Yamamoto left Kauai to attend the University of Hawaii Manoa, and then transferred to the USC film school.
He considers “Go For Broke” a “fantastic project” and a career highlight.
“We’re really proud of this. It’s a Hawaii story, produced and made by 100 percent Hawaii people,” he said. “Ninety-nine percent of the cast is from Hawaii.”
Yamamoto has long been fascinated by the 442nd and wrote a script about it.
“They were the most decorated combat unit in US military history,” he said.
When he was in high school, Yamamoto won an essay contest on disabilities. One of the prizes was a trip to Washington, D.C., where he met Inouye for the first time.
“I couldn’t stop staring at his arm,” Yamamoto said. “He saw me staring at the arm and he told me his story of how he lost the arm as a member of the 442nd.”
The project, Yamamoto said, has come full circle since that encounter.
“I didn’t know a lot about World War II and the 442nd,” he said. “History books completely glossed over the importance of the 442nd.”
Yamamoto hopes people pack the theater Thursday and come away with a new understanding of Hawaii history.
The film is not the battle part of the 442nd, he said.
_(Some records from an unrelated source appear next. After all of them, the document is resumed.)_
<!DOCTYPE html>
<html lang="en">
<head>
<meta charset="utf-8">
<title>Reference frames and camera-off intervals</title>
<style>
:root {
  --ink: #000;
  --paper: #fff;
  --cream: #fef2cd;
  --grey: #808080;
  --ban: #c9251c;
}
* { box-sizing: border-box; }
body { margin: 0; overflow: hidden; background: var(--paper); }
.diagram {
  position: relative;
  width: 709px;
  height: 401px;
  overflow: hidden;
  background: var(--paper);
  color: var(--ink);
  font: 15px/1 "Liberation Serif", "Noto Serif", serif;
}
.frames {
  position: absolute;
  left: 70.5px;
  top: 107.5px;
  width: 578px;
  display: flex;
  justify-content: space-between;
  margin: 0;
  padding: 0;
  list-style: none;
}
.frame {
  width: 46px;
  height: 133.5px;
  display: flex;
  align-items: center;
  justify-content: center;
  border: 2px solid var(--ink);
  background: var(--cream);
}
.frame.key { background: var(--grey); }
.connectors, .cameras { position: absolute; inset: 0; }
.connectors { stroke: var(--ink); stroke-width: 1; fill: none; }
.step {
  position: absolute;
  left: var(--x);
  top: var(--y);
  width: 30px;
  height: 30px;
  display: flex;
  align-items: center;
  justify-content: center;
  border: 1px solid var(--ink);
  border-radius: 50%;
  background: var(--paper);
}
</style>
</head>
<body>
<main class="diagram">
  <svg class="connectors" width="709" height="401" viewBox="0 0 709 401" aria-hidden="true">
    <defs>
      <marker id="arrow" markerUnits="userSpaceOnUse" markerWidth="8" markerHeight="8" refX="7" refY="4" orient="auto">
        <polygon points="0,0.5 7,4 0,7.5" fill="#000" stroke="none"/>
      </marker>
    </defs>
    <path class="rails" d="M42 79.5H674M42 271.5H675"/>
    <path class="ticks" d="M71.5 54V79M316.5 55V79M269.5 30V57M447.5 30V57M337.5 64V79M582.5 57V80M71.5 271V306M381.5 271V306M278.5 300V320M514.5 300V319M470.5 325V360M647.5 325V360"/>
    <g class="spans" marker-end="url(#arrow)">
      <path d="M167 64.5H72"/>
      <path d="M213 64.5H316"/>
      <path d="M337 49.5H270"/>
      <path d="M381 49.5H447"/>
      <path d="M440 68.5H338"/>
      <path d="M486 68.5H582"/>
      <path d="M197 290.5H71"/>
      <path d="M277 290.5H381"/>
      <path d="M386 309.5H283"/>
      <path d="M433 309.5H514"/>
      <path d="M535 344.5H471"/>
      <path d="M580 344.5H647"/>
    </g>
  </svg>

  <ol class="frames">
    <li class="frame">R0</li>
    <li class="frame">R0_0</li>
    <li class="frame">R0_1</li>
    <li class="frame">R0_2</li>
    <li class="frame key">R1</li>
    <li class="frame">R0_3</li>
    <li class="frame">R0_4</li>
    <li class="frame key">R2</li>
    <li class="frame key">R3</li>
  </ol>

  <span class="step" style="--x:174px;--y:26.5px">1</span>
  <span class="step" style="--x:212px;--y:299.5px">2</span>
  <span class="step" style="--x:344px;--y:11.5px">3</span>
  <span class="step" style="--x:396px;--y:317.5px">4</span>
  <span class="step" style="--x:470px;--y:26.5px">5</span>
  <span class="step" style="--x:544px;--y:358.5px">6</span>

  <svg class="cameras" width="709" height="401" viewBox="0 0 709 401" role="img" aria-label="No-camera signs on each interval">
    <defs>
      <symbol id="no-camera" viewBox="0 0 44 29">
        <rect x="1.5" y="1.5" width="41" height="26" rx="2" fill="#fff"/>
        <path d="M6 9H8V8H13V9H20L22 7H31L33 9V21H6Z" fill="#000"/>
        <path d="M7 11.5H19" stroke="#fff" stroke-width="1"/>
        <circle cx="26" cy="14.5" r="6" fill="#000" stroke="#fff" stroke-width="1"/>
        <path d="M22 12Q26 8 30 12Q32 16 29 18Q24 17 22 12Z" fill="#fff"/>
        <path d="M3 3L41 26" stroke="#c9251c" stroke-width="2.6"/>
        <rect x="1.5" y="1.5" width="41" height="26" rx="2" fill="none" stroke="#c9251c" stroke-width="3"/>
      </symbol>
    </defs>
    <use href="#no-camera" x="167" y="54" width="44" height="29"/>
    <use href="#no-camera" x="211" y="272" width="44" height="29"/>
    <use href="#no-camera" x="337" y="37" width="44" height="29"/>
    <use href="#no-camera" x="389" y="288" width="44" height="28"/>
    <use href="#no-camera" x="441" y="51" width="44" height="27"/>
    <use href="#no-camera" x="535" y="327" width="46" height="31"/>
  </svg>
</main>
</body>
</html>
It is the original story of how it was formed.
After Pearl Harbor on Dec. 7, 1941, “anybody who looked Japanese was totally ostracized.”About 120,000 Japanese Americans were forced into internment camps.
For Inouye and others to serve in the 442nd, “a lot of people worked behind the scenes to get them back into the Army so they could serve their country , which is what they wanted to do.”
Jeannie Thompson, pastor at Kapaa United Church of Christ, is leading a group of about 25 that will be traveling by bus to the premiere of “Go For Broke.”
She said she is anxious to see how the story of the 442nd’s formation is handled and added that Aaron’s mom attends Kapaa United Church of Christ.
“We want to go out and make sure the film has a nice full audience for the opening,” she said.
Tickets for “Go For Broke” can be purchased in advance by calling 651-5744. Tickets for the movie only are $10 and available at the door.